When it comes the Game of Nations. As secret-stealing is sometimes called, it is not easy to claim the moral high ground. During this period, the US also conducted espionage operation against a number of allies, including Israel. The CIA was, for example, systematically spying on Israel in the late nineteen-seventies. It was summarized in a 47-page CIA report on Israeli intelligence, entitled "Israel: Foreign Intelligence and Security Services." It was classified "SECRET," "NOFORN", which meant it was not releasable to foreign nationals, "NOCONTRACT", which meant it was not releasable to contract employees or consultants, and "ORCON", which meant that it could not be shown to anyone else unless its originator, the CIA`s counterintelligence staff, okayed it. One reason for this high level of classification is the CIA had obtained much of the information, as the document itself discloses, from " covert assets of the Central Intelligence Agency" (p.46). "Covert assets" is CIA speak for spies. Specifically, it had acquired secret data on the sources and methods of Israel's two intelligence services including its primary targets, "false-flag" recruitments, surreptitious entry into embassies and the identity of top personnel. Such information could only have been provided by "covert assets" in the Israeli government who had access to the sensitive intelligence secrets. The CIA inadvertently permitted these purloined Israeli secrets to fall into the hands of its enemies when it left this document in the American embassy in Teheran.
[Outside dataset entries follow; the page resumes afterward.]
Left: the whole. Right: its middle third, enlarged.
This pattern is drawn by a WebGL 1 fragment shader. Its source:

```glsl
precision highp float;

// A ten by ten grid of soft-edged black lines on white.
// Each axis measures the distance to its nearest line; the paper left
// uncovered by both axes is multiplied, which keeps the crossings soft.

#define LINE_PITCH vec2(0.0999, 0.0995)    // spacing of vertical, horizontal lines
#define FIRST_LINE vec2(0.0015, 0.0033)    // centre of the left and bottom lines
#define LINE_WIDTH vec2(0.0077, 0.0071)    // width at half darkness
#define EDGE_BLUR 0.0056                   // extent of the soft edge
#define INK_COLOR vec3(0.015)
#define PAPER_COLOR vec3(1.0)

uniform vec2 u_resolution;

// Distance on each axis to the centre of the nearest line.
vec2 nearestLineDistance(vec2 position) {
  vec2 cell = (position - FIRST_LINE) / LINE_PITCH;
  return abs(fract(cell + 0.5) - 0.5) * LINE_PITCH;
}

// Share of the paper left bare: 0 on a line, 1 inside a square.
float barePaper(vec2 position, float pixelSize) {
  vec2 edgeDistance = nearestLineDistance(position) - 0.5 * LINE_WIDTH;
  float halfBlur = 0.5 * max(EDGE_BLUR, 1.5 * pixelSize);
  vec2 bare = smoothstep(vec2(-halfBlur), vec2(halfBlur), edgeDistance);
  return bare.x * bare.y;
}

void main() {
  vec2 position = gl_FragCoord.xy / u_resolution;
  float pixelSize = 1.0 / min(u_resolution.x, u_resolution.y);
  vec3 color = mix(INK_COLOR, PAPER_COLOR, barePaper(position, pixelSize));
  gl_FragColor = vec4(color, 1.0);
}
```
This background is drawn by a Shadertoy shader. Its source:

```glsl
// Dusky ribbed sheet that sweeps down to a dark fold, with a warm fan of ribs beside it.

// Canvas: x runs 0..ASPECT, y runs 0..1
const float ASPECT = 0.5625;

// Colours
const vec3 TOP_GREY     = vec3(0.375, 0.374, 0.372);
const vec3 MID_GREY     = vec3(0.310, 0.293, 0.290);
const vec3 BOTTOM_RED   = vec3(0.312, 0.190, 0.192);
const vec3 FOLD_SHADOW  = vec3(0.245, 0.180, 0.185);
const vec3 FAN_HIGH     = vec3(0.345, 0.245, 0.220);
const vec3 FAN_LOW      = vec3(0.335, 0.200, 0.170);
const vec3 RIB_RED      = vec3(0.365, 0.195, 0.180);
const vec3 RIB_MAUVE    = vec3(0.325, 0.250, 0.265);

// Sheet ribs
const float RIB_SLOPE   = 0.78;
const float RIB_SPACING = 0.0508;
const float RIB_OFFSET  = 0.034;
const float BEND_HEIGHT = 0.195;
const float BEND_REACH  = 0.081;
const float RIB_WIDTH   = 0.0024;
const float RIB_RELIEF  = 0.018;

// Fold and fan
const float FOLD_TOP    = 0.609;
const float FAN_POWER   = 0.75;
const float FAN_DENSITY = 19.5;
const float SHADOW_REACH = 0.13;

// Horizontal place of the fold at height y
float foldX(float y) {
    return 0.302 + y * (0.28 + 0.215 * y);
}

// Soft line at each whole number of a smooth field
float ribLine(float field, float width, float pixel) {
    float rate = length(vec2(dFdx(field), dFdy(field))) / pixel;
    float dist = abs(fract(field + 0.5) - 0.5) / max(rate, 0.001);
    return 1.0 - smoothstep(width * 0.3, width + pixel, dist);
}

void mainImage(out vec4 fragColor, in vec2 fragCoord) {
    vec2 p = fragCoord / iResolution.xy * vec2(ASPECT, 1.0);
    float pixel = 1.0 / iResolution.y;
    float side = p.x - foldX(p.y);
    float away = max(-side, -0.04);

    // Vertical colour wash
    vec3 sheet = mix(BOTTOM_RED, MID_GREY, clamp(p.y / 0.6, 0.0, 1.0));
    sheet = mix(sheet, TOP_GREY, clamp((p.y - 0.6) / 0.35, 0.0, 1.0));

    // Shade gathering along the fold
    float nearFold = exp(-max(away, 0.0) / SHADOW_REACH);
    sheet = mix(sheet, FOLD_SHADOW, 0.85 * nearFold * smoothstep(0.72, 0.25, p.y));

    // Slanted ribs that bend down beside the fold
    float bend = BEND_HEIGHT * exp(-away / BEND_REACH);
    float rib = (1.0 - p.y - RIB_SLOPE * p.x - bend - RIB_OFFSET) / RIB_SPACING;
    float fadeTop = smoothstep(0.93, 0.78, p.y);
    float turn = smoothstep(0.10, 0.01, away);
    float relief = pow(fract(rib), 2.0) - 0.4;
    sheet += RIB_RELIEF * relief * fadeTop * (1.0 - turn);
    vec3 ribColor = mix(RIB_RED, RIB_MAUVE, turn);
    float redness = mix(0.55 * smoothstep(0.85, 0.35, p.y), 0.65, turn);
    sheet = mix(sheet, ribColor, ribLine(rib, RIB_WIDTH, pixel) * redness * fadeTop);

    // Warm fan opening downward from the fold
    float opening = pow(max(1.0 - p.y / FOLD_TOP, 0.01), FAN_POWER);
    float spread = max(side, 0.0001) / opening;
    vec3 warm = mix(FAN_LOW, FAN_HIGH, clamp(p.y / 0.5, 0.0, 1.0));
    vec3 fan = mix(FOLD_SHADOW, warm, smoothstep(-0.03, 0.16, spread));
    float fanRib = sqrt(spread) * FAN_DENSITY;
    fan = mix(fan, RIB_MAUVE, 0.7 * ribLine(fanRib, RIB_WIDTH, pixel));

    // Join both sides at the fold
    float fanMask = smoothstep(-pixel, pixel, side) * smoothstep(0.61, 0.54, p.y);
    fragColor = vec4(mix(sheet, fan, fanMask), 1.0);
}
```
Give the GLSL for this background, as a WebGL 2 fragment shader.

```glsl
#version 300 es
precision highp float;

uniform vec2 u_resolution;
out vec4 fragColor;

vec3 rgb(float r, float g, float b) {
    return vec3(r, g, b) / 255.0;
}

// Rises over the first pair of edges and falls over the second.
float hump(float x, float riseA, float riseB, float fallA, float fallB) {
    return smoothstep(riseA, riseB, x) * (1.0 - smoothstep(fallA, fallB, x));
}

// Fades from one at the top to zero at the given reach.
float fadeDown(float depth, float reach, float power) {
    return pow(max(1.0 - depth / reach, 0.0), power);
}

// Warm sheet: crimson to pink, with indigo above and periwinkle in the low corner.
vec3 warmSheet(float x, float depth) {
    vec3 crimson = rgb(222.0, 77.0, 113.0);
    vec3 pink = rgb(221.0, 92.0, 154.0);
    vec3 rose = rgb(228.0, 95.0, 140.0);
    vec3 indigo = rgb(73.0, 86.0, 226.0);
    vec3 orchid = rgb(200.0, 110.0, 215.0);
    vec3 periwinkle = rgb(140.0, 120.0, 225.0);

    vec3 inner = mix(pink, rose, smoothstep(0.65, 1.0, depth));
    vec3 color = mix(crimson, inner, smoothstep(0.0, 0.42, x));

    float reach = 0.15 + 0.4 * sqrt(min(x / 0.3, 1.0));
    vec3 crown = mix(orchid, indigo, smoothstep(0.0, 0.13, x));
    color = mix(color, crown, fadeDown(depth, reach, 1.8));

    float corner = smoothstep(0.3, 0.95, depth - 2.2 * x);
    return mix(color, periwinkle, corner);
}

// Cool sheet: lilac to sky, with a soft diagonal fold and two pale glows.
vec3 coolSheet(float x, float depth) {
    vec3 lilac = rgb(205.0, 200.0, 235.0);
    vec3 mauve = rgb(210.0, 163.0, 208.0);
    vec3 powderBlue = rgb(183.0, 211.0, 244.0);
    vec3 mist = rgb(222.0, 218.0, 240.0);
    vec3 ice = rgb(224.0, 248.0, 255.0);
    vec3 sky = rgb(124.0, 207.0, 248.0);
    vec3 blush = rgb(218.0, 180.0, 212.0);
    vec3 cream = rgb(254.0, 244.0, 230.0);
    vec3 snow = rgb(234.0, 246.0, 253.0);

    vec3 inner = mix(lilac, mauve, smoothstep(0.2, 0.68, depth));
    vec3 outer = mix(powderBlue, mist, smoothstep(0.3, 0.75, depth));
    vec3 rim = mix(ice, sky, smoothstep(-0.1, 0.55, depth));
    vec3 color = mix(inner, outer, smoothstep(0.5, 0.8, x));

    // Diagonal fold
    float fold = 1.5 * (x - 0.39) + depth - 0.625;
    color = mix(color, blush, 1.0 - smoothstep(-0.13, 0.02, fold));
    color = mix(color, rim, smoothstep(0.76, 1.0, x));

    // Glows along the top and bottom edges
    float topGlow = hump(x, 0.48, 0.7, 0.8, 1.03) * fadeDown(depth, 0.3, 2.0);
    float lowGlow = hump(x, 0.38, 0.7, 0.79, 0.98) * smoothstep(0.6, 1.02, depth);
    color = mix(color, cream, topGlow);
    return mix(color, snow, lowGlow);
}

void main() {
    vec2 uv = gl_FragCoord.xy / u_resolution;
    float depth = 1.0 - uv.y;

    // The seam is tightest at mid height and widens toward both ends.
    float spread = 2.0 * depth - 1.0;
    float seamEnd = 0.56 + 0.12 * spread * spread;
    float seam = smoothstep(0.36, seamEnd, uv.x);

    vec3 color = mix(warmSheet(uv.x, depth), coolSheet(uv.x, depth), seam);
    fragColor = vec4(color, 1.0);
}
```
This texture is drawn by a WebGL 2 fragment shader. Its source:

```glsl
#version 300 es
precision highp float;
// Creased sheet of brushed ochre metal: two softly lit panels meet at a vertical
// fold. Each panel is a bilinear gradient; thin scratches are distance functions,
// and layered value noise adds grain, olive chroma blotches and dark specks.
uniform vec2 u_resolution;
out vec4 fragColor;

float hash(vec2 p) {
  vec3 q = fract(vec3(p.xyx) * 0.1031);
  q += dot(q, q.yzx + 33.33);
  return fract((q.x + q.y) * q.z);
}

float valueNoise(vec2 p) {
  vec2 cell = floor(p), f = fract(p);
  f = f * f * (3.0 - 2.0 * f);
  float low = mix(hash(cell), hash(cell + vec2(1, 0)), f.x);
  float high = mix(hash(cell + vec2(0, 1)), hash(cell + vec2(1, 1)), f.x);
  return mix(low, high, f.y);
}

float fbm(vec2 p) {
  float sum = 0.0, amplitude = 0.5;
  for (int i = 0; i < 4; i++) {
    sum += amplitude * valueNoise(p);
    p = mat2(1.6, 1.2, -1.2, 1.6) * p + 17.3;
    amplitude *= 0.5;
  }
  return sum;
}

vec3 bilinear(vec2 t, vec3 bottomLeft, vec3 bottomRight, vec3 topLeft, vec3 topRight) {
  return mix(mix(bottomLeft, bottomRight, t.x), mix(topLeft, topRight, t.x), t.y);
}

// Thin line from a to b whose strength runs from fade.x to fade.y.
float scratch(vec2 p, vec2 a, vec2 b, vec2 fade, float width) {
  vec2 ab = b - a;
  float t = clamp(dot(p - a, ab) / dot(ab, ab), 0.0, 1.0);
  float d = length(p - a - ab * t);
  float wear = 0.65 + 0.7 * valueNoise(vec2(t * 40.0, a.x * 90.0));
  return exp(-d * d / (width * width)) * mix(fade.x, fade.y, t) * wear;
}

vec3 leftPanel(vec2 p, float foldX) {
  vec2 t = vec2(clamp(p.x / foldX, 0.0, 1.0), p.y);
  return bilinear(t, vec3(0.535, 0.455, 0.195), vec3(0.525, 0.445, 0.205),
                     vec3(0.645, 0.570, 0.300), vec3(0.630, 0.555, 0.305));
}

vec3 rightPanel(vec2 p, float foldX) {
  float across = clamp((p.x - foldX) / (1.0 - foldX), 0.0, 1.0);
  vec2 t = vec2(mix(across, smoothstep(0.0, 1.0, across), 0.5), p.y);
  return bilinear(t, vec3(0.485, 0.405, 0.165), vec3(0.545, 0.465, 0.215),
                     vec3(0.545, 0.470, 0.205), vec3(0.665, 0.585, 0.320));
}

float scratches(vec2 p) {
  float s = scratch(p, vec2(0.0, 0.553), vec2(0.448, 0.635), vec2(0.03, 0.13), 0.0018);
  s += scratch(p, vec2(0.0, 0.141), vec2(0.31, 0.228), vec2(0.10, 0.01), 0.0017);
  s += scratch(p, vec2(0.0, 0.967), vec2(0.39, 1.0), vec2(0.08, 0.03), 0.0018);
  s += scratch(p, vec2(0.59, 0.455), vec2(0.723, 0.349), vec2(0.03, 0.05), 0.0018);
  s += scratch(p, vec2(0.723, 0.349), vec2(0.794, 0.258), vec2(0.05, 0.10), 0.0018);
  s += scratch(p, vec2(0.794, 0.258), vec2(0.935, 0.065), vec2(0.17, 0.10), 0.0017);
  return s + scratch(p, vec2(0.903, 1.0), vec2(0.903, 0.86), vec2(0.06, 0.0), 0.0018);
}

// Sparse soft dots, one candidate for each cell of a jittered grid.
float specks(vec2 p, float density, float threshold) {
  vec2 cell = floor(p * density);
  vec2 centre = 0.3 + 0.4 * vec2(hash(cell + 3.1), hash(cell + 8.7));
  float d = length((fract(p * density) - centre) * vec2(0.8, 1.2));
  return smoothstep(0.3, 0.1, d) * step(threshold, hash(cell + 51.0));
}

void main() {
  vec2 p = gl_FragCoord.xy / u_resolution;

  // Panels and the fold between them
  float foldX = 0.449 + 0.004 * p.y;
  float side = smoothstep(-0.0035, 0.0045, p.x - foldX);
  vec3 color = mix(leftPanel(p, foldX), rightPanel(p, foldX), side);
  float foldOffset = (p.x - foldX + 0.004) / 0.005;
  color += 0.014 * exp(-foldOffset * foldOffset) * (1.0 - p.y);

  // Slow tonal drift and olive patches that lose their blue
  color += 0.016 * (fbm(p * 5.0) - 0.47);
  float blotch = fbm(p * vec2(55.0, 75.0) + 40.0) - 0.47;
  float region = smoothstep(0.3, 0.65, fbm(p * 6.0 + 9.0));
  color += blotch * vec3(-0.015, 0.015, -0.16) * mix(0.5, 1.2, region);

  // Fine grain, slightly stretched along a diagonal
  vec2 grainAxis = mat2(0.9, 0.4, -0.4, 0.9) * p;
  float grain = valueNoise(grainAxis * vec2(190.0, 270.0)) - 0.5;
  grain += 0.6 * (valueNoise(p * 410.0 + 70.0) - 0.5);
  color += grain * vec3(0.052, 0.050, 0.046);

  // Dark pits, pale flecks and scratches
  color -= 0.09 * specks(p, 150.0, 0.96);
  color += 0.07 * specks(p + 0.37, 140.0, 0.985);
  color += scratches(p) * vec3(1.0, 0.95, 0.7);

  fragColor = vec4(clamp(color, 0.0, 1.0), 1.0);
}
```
The US, to be sure, may have had amply national security grounds to justify such espionage against an ally. But, by the same token, so may an ally have had national security grounds for using espionage to acquire secrets that US intelligence had intercepted from Iraq and Syria. For example, one target of Pollard espionage was the data that the US had obtained about Saddam Hussein's biological warfare capability. So two allies were illicitly attempting to obtain each other's intelligence secrets during a tense period in the Middle East. The only difference is that the US continues to keep one of the pawns involved in this game permanently incarcerated--as if he were a lone conspirator.
The passions surrounding this case now seem detached from reason. Consider, for example, the passion expressed by Pollard's prosecutor, Joseph diGenova when asked this December about the possibility of a Christmas pardon for Pollard. He told the New York Times "It is absolutely indefensible from either a legal or humanitarian standpoint to grant clemency to him" from his life sentence. Yet, diGenova himself had made the (unkept) deal not to ask for a life sentence for a life sentence--a deal which he would presumably not have brokered if he deemed it indefensible from both--a legal or humanitarian standpoint. Nor do diGenova, or other Pollard-haters, vent their passion against the principle behind the agent, or call for its permant punishment, which would be politically unacceptable (at least outside of the Buchanen camp). Pollard is their designated substitute.